For every line in the entries that contains "font", show the whole line.

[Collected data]
[Start of section]

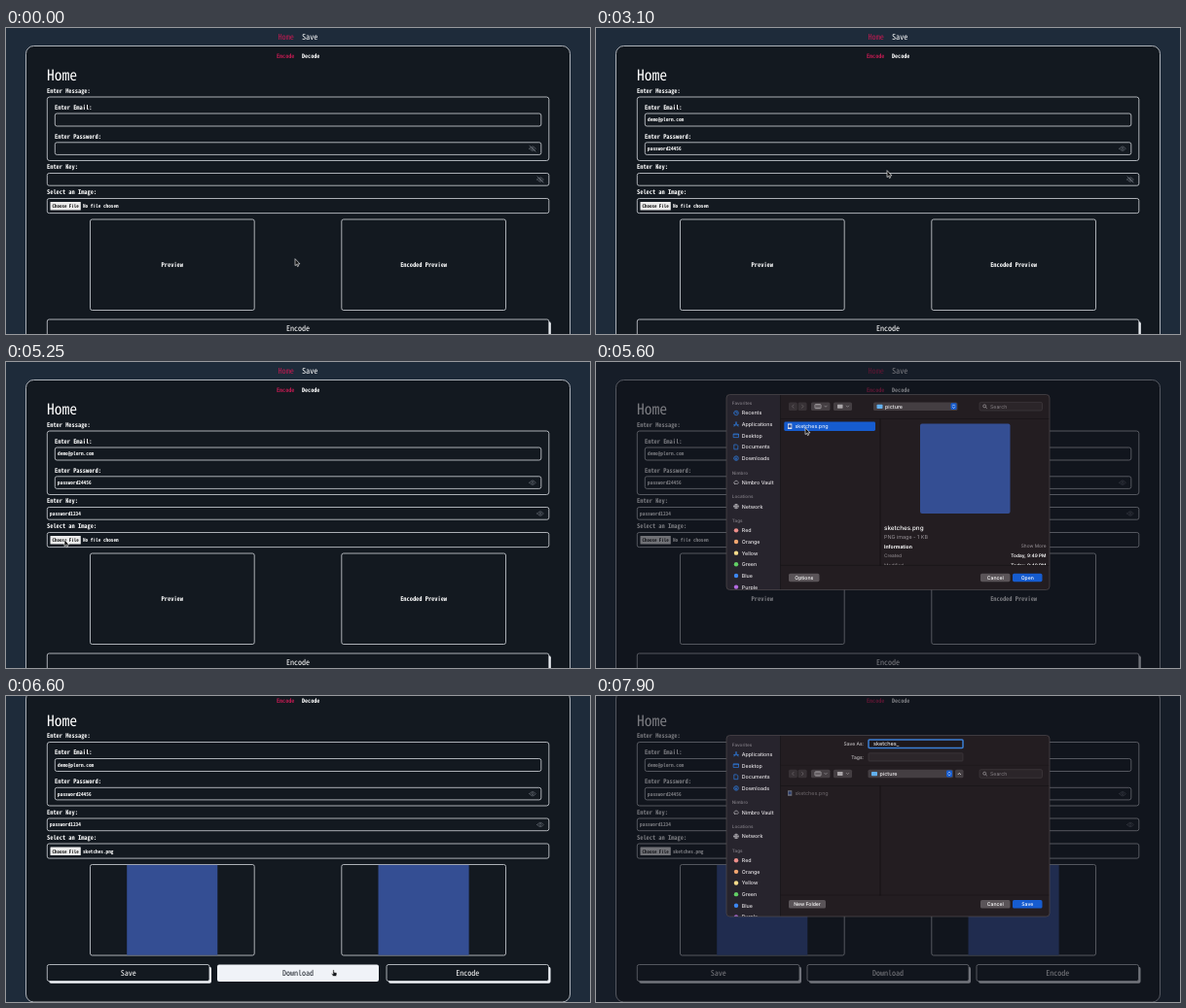
Animation of 600 by 315 pixels, one loop 8000 ms. Source, as an HTML page:

```html
<!DOCTYPE html>
<html lang="en">
<head>
<meta charset="utf-8">
<title>Message encoder</title>
<style>
  html, body { margin: 0; width: 100%; height: 100%; overflow: hidden; background: #1e2b3a; }
  svg { display: block; width: 600px; height: 315px; text-rendering: geometricPrecision; }
  text { white-space: pre; font-family: Inter, Roboto, sans-serif; }
  .m { font-family: "Noto Sans Mono CJK JP", "Noto Sans Mono CJK SC", "Noto Sans Mono", monospace; }
</style>
</head>
<body>
<svg id="stage" viewBox="0 0 600 315"></svg>
<script>
const LOOP = 8000, STEP = 50, SCROLL = 23.5;
const CARD = '#131920', LINE = '#d3d7dc', RED = '#bd1b50', BLUE = '#165ccf', PIC = '#344e93';
const EMAIL = 'demo@plorn.com', PASS = 'password24456', KEY = 'password1234', FILE = 'sketches.png';
const stage = document.getElementById('stage');

const clamp = v => Math.max(0, Math.min(1, v));
const ease = v => v * v * (3 - 2 * v);
const ramp = (t, a, b) => ease(clamp((t - a) / (b - a)));
const within = (t, a, b) => t >= a && t < b;
const typed = (s, t, from, gap) => s.slice(0, Math.max(0, Math.floor((t - from) / gap) + 1));

// y is the middle of the capitals
const text = (s, x, y, size, fill = '#fff', extra = '') =>
  `<text x="${x}" y="${y + size * .365}" font-size="${size}" fill="${fill}" ${extra}>${s}</text>`;
const mono = (s, x, y, size, fill = '#fff', extra = '') =>
  text(s, x, y, size, fill, `class="m" ${extra}`);
const BOLD = 'font-weight="700"', MID = 'text-anchor="middle"', END = 'text-anchor="end"';
const box = (x, y, x2, y2, r, fill, stroke = 'none', w = .8) =>
  `<rect x="${x}" y="${y}" width="${x2 - x}" height="${y2 - y}" rx="${r}" fill="${fill}" stroke="${stroke}" stroke-width="${w}"/>`;
const path = (d, stroke, w = .7, fill = 'none') =>
  `<path d="${d}" stroke="${stroke}" stroke-width="${w}" fill="${fill}" stroke-linecap="round" stroke-linejoin="round"/>`;
const at = (x, y, s) => `<g transform="translate(${x} ${y})">${s}</g>`;

function eye(x, y, open) {
  return at(x, y, path('M-3.3 0Q0-4.6 3.3 0Q0 4.6-3.3 0Z', '#626870', .7) +
    `<circle r="1.1" fill="none" stroke="#626870" stroke-width=".7"/>` +
    (open ? '' : path('M-3-2.8L3 2.8', '#7a8088', .8)));
}

function field(x, y, x2, y2, value, focus, t) {
  const mid = (y + y2) / 2;
  let s = box(x, y, x2, y2, 2, CARD, focus ? '#5c9df5' : LINE, focus ? 1.4 : .8);
  s += mono(value, x + 2.8, mid, 5.3, '#fff', BOLD);
  if (focus && t % 900 < 450) {
    const cx = x + 3.2 + value.length * 2.65;
    s += path(`M${cx} ${mid - 2.4}V${mid + 2.4}`, '#fff', .5);
  }
  return s;
}

function button(label, x, x2, hover) {
  const y = 300, y2 = 317;
  return (hover ? box(x, y, x2, y2 + .5, 2, '#f0f3f8')
    : box(x + 2, y + 2.2, x2 + 2, y2 + 2.2, 2, '#f0f3f8') + box(x, y, x2, y2, 2, CARD, LINE)) +
    mono(label, (x + x2) / 2, 309, 8, hover ? '#20262e' : '#fff', MID);
}

function preview(label, x, filled) {
  return box(x, 197, x + 168.7, 290.5, 2, CARD, LINE) +
    (filled ? box(x + 37.7, 197.4, x + 130.8, 290.2, 0, PIC)
      : mono(label, x + 84.3, 243.8, 6.4, '#fff', `${MID} ${BOLD}`));
}

function page(t) {
  const label = (s, x, y) => mono(s, x, y, 6.4, '#fff', BOLD);
  const secret = t < 2650 ? typed(PASS, t, 1450, 50).replace(/./g, '•') : PASS;
  const key = t < 4500 ? typed('password', t, 4000, 50) : typed(KEY, t, 4150, 50);
  const done = t >= 6400;
  return mono('Home', 279.5, 9, 8.2, RED) + mono('Save', 304, 9, 8.2) +
    box(20.5, 18.5, 579.5, 338.5, 8, CARD, LINE) +
    mono('Encode', 278, 28.5, 6.1, RED, BOLD) + mono('Decode', 304, 28.5, 6.1, '#fff', BOLD) +
    mono('Home', 42, 48.8, 15.5) +
    label('Enter Message:', 42, 64.6) +
    box(42.3, 71, 557.8, 136.5, 2.5, 'none', LINE) +
    label('Enter Email:', 50, 81.6) +
    field(50.3, 88, 549.8, 101, typed(EMAIL, t, 560, 38), within(t, 500, 1300), t) +
    label('Enter Password:', 50, 111.2) +
    field(50.3, 117.8, 549.8, 130.4, secret, within(t, 1300, 2850), t) +
    eye(541, 124.2, t >= 2650) +
    label('Enter Key:', 42, 142.8) +
    field(42.3, 149.5, 557.8, 162.2, key, within(t, 3800, 5100), t) +
    eye(549, 156, t >= 3400) +
    label('Select an Image:', 42, 168.7) +
    box(42.3, 175.5, 557.8, 190.6, 2, CARD, LINE) +
    box(45.5, 179, 76.8, 187.4, .5, '#ececec') +
    mono('Choose File', 47.6, 183.2, 4.95, '#111', BOLD) +
    mono(t < 5900 ? 'No file chosen' : FILE, 79, 183.4, 5.25, '#fff', BOLD) +
    preview('Preview', 86.5, t >= 5900) + preview('Encoded Preview', 344.8, done) +
    (done ? button('Save', 42.3, 209) + button('Download', 217, 383, within(t, 6450, 6950)) + button('Encode', 391, 557.5)
      : button('Encode', 42.3, 557.8, within(t, 6100, 6400)));
}

const ICONS = {
  Recents: 'M-2.3 0A2.3 2.3 0 1 0 2.3 0A2.3 2.3 0 1 0-2.3 0M0-1.3V0H1.2',
  Applications: 'M-2 2L.4-2.3M2 2L-.4-2.3M-2.5.7H2.5',
  Desktop: 'M-2.5-1.8H2.5V1.8H-2.5ZM-2.5-1H2.5',
  Documents: 'M-1.8-2.4H.6L1.8-1.2V2.4H-1.8Z',
  Downloads: 'M-2.3 0A2.3 2.3 0 1 0 2.3 0A2.3 2.3 0 1 0-2.3 0M0-1.2V1.2M-.9.4L0 1.2L.9.4',
  'Nimbro Vault': 'M-1.6 1.5H1.6A1.2 1.2 0 0 0 1.6-.7A1.7 1.7 0 0 0-1.5-.6A1.1 1.1 0 0 0-1.6 1.5Z',
  Network: 'M-2.3 0A2.3 2.3 0 1 0 2.3 0A2.3 2.3 0 1 0-2.3 0M-2.3 0H2.3M0-2.3Q-2 0 0 2.3Q2 0 0-2.3'
};
const TAGS = { Red: '#ee8f8b', Orange: '#f2a670', Yellow: '#f6dc8b', Green: '#62cf65', Blue: '#3d87f2', Purple: '#b46be0' };

function sidebar(top, recents) {
  const files = ['Applications', 'Desktop', 'Documents', 'Downloads'];
  const groups = {
    Favorites: recents ? ['Recents', ...files] : files,
    Nimbro: ['Nimbro Vault'], Locations: ['Network'], Tags: Object.keys(TAGS)
  };
  let y = top, s = '';
  for (const [head, items] of Object.entries(groups)) {
    s += text(head, 139.8, y, 4.6, '#77737b', 'font-weight="600"');
    y += 10;
    for (const name of items) {
      const tint = name === 'Network' || name === 'Nimbro Vault' ? '#b5b2b8' : '#2f7fe6';
      s += at(144, y, TAGS[name] ? `<circle r="2.2" fill="${TAGS[name]}"/>` : path(ICONS[name], tint));
      s += text(name, 149.8, y, 5.3, '#e6e3e6', 'font-weight="500"');
      y += 11.65;
    }
    y += 3.1;
  }
  return s;
}

function toolbar(y, x, x2) {
  const GREY = '#443e42', b = (a, c, fill = GREY) => box(a, y - 4.3, c, y + 4.3, 1.6, fill);
  const chevron = cx => path(`M${cx - 1.2} ${y - .6}L${cx} ${y + .6}L${cx + 1.2} ${y - .6}`, '#aaa6a9', .6);
  return b(198, 206.8, '#383236') + b(207.6, 216.6, '#383236') +
    path(`M203 ${y - 1.6}L201.6 ${y}L203 ${y + 1.6}M211.6 ${y - 1.6}L213 ${y}L211.6 ${y + 1.6}`, '#6d676b') +
    b(221, 240.5) + box(225, y - 2, 231, y + 2, .4, 'none', '#c3bfc2', .7) +
    path(`M227 ${y - 2}V${y + 2}M229 ${y - 2}V${y + 2}`, '#c3bfc2', .5) + chevron(236) +
    b(244, 263) + box(248, y - 2, 253.5, y + 2, .4, '#a9a5a8') + chevron(258.5) +
    b(x, x2) + box(x + 3.5, y - 2, x + 9.5, y + 2.3, .8, '#62b0ef') +
    text('picture', x + 12, y, 5.4, '#f0eef0', 'font-weight="500"') +
    box(x2 - 7, y - 3.4, x2 - 1, y + 3.4, 1.3, BLUE) +
    path(`M${x2 - 5} ${y - .8}l1-1l1 1M${x2 - 5} ${y + .8}l1 1l1-1`, '#fff', .6) +
    box(394, y - 4.3, 458.5, y + 4.3, 1.6, '#2b2529', '#4a4448', .5) +
    `<circle cx="399.2" cy="${y - .3}" r="1.5" fill="none" stroke="#b5b1b4" stroke-width=".6"/>` +
    path(`M400.4 ${y + .9}L401.6 ${y + 2}`, '#b5b1b4', .6) + text('Search', 405, y, 5.2, '#868085');
}

const push = (label, x, x2, y, fill = '#5a5458') =>
  box(x, y - 4.2, x2, y + 4.2, 1.6, fill) + text(label, (x + x2) / 2, y, 5.1, '#fff', `${MID} font-weight="500"`);

function panel(top, bottom, show, body) {
  if (show <= 0) return '';
  const k = .94 + .06 * show, cy = (top + bottom) / 2;
  return `<g opacity="${show}" transform="translate(300 ${cy}) scale(${k}) translate(-300 ${-cy})">
    <clipPath id="frame">${box(134, top, 466, bottom, 3.5, '#000')}</clipPath>
    <g clip-path="url(#frame)">${box(134, top, 466, bottom, 0, '#231d21')}${box(134, top, 189.5, bottom, 0, '#27242d')}
    ${path(`M189.5 ${top}V${bottom}`, '#151215', .6)}${body}</g>
    ${box(134, top, 466, bottom, 3.5, 'none', '#514b50', .7)}</g>`;
}

function openPanel(t, show) {
  const picked = t >= 5550, GREY = '#9b959a';
  const row = (s, y) => text(s, 296, y, 4.8, GREY) + text('Today, 9:49 PM', 462.5, y, 4.8, '#fff', `${END} font-weight="600"`);
  return panel(33.5, 234.5, show, sidebar(42.5, true) + toolbar(45.7, 285, 371.5) +
    path('M190 58.5H466M190 209.3H466', '#151215', .6) + path('M292 59V209', '#121012', .8) +
    (picked ? box(193.3, 61.5, 287, 71, 1.4, BLUE) : '') +
    box(197, 63.5, 201.3, 69, .3, '#dfe5f2') + box(197.7, 64.6, 200.6, 67.5, 0, PIC) +
    text(FILE, 204.5, 66.2, 5.4) +
    (picked ? box(333, 63.5, 425.5, 156, 2, PIC) +
      text(FILE, 296, 171, 6.3, '#fff', 'font-weight="500"') +
      text('PNG image - 1 KB', 296, 180, 5.4, GREY) +
      text('Information', 296, 189.7, 5.1, '#fff', BOLD) + text('Show More', 462.5, 189.7, 4.8, GREY, END) +
      `<clipPath id="info">${box(292, 60, 466, 209, 0, '#000')}</clipPath><g clip-path="url(#info)">` +
      row('Created', 199.2) + row('Modified', 208.8) + '</g>' : '') +
    push('Options', 198, 229.5, 222) + push('Cancel', 395, 425.5, 222) +
    push('Open', 428, 458.5, 222, picked ? BLUE : '#3a3438'));
}

function savePanel(t, show) {
  const fresh = t < 7400;
  return panel(40.5, 227, show, sidebar(50, false) +
    text('Save As:', 275, 49.2, 5, '#d9d6d8', END) +
    box(280, 45, 377, 53.6, 1, '#1d181b', '#3b7fd4', 1.5) +
    (fresh ? box(284.5, 46, 304, 52.6, 0, '#335f9c') : '') +
    text(fresh ? 'image' : typed('sketches_', t, 7400, 60), 285, 49.2, 5.6) +
    text('Tags:', 275, 63, 5, '#d9d6d8', END) + box(280, 58.8, 377, 67, .8, '#2c262a', '#4a4448', .5) +
    path('M190 71.3H466', '#1a1619', .5) + toolbar(80, 279.5, 367) +
    box(369, 75.7, 377.5, 84.3, 1.6, '#443e42') + path('M372 80.7L373.3 79.4L374.6 80.7', '#fff') +
    path('M190 92.5H466M190 205H466', '#151215', .6) + path('M292 93V205', '#121012', .8) +
    box(197, 97.3, 201.3, 102.8, .3, '#6d717c') + box(197.7, 98.4, 200.6, 101.3, 0, '#2c3d6b') +
    text(FILE, 204.5, 100, 5.4, '#6d676b') +
    push('New Folder', 198, 236, 214.3) + push('Cancel', 395, 425.5, 214.3) + push('Save', 428, 458.5, 214.3, BLUE));
}

// time, x, y, pointer: a arrow, i text, h hand, - hidden
const MOVES = [
  [50, 297, 238, 'a'], [450, 96, 95, 'i'], [550, 96, 95, '-'], [1100, 96, 95, 'i'], [1250, 97, 119, 'i'],
  [1350, 97, 119, 'i'], [1450, 112, 160, 'a'], [1500, 112, 160, '-'], [2200, 112, 160, 'a'],
  [2550, 541, 123, 'h'], [2650, 541, 123, 'a'], [2800, 570, 172, 'a'], [2900, 570, 172, 'a'],
  [3100, 299, 147, 'a'], [3350, 549, 155, 'h'], [3450, 549, 155, 'a'], [3550, 572, 172, 'a'],
  [3800, 300, 156, 'i'], [3950, 300, 156, '-'], [4700, 300, 156, 'a'], [5050, 60, 183, 'a'],
  [5250, 60, 183, 'a'], [5500, 215, 68, 'a'], [5620, 215, 68, 'a'], [5800, 443, 222, 'a'],
  [5900, 443, 222, 'a'], [6100, 300, 307, 'h'], [6400, 300, 287, 'h'], [6550, 337, 285, 'h'], [7050, 337, 285, '-']
];
const CLICKS = [500, 1300, 2600, 2850, 3400, 3800, 5100, 5550, 5850, 6350, 6850];
const POINTERS = {
  a: path('M0 0V6.6L1.5 5.3L2.5 7.6L3.6 7.1L2.6 4.9H4.6Z', '#fff', .6, '#111'),
  i: path('M-1.4-3.4Q0-3.4 0-2.4V2.4Q0 3.4-1.4 3.4M1.4-3.4Q0-3.4 0-2.4M0 2.4Q0 3.4 1.4 3.4', '#e8e8e8', .8),
  h: path('M-1.2.8V-2.8Q-.5-3.8.2-2.8V-.8L2.4-.2Q3.2.1 3 1.2L2.4 3.6H-1L-2.8 1Q-2.6 0-1.2.8Z', '#fff', .6, '#15181d')
};

function pointer(t) {
  const n = Math.max(0, MOVES.findLastIndex(m => m[0] <= t));
  const a = MOVES[n], b = MOVES[n + 1] || a;
  if (a[3] === '-') return '';
  const k = a === b ? 0 : ramp(t, a[0], b[0]);
  const ring = CLICKS.some(c => within(t, c - 50, c + 50)) ?
    '<circle r="6.6" fill="#1b2027" fill-opacity=".8" stroke="#8d9299" stroke-width="1"/>' : '';
  return at(a[1] + (b[1] - a[1]) * k, a[2] + (b[2] - a[2]) * k, ring + POINTERS[a[3]]);
}

function draw(t) {
  const opened = ramp(t, 5250, 5400) * (1 - ramp(t, 5880, 5980));
  const saving = ramp(t, 6950, 7100);
  const dim = Math.max(opened, saving) * .56;
  stage.innerHTML = box(0, 0, 600, 315, 0, '#1e2b3a') +
    at(0, -SCROLL * ramp(t, 6050, 6250), page(t)) +
    (dim ? `<rect width="600" height="315" fill="#11131b" opacity="${dim}"/>` : '') +
    openPanel(t, opened) + savePanel(t, ramp(t, 7000, 7200)) + pointer(t);
}

let last = -1;
function tick() {
  const t = Math.floor(performance.now() % LOOP / STEP) * STEP;
  if (t !== last) draw(last = t);
  requestAnimationFrame(tick);
}
tick();
</script>
</body>
</html>
```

[End of section]

* [Task output]
  text { white-space: pre; font-family: Inter, Roboto, sans-serif; }
  .m { font-family: "Noto Sans Mono CJK JP", "Noto Sans Mono CJK SC", "Noto Sans Mono", monospace; }
  `<text x="${x}" y="${y + size * .365}" font-size="${size}" fill="${fill}" ${extra}>${s}</text>`;
const BOLD = 'font-weight="700"', MID = 'text-anchor="middle"', END = 'text-anchor="end"';
    s += text(head, 139.8, y, 4.6, '#77737b', 'font-weight="600"');
      s += text(name, 149.8, y, 5.3, '#e6e3e6', 'font-weight="500"');
    text('picture', x + 12, y, 5.4, '#f0eef0', 'font-weight="500"') +
  box(x, y - 4.2, x2, y + 4.2, 1.6, fill) + text(label, (x + x2) / 2, y, 5.1, '#fff', `${MID} font-weight="500"`);
  const row = (s, y) => text(s, 296, y, 4.8, GREY) + text('Today, 9:49 PM', 462.5, y, 4.8, '#fff', `${END} font-weight="600"`);
      text(FILE, 296, 171, 6.3, '#fff', 'font-weight="500"') +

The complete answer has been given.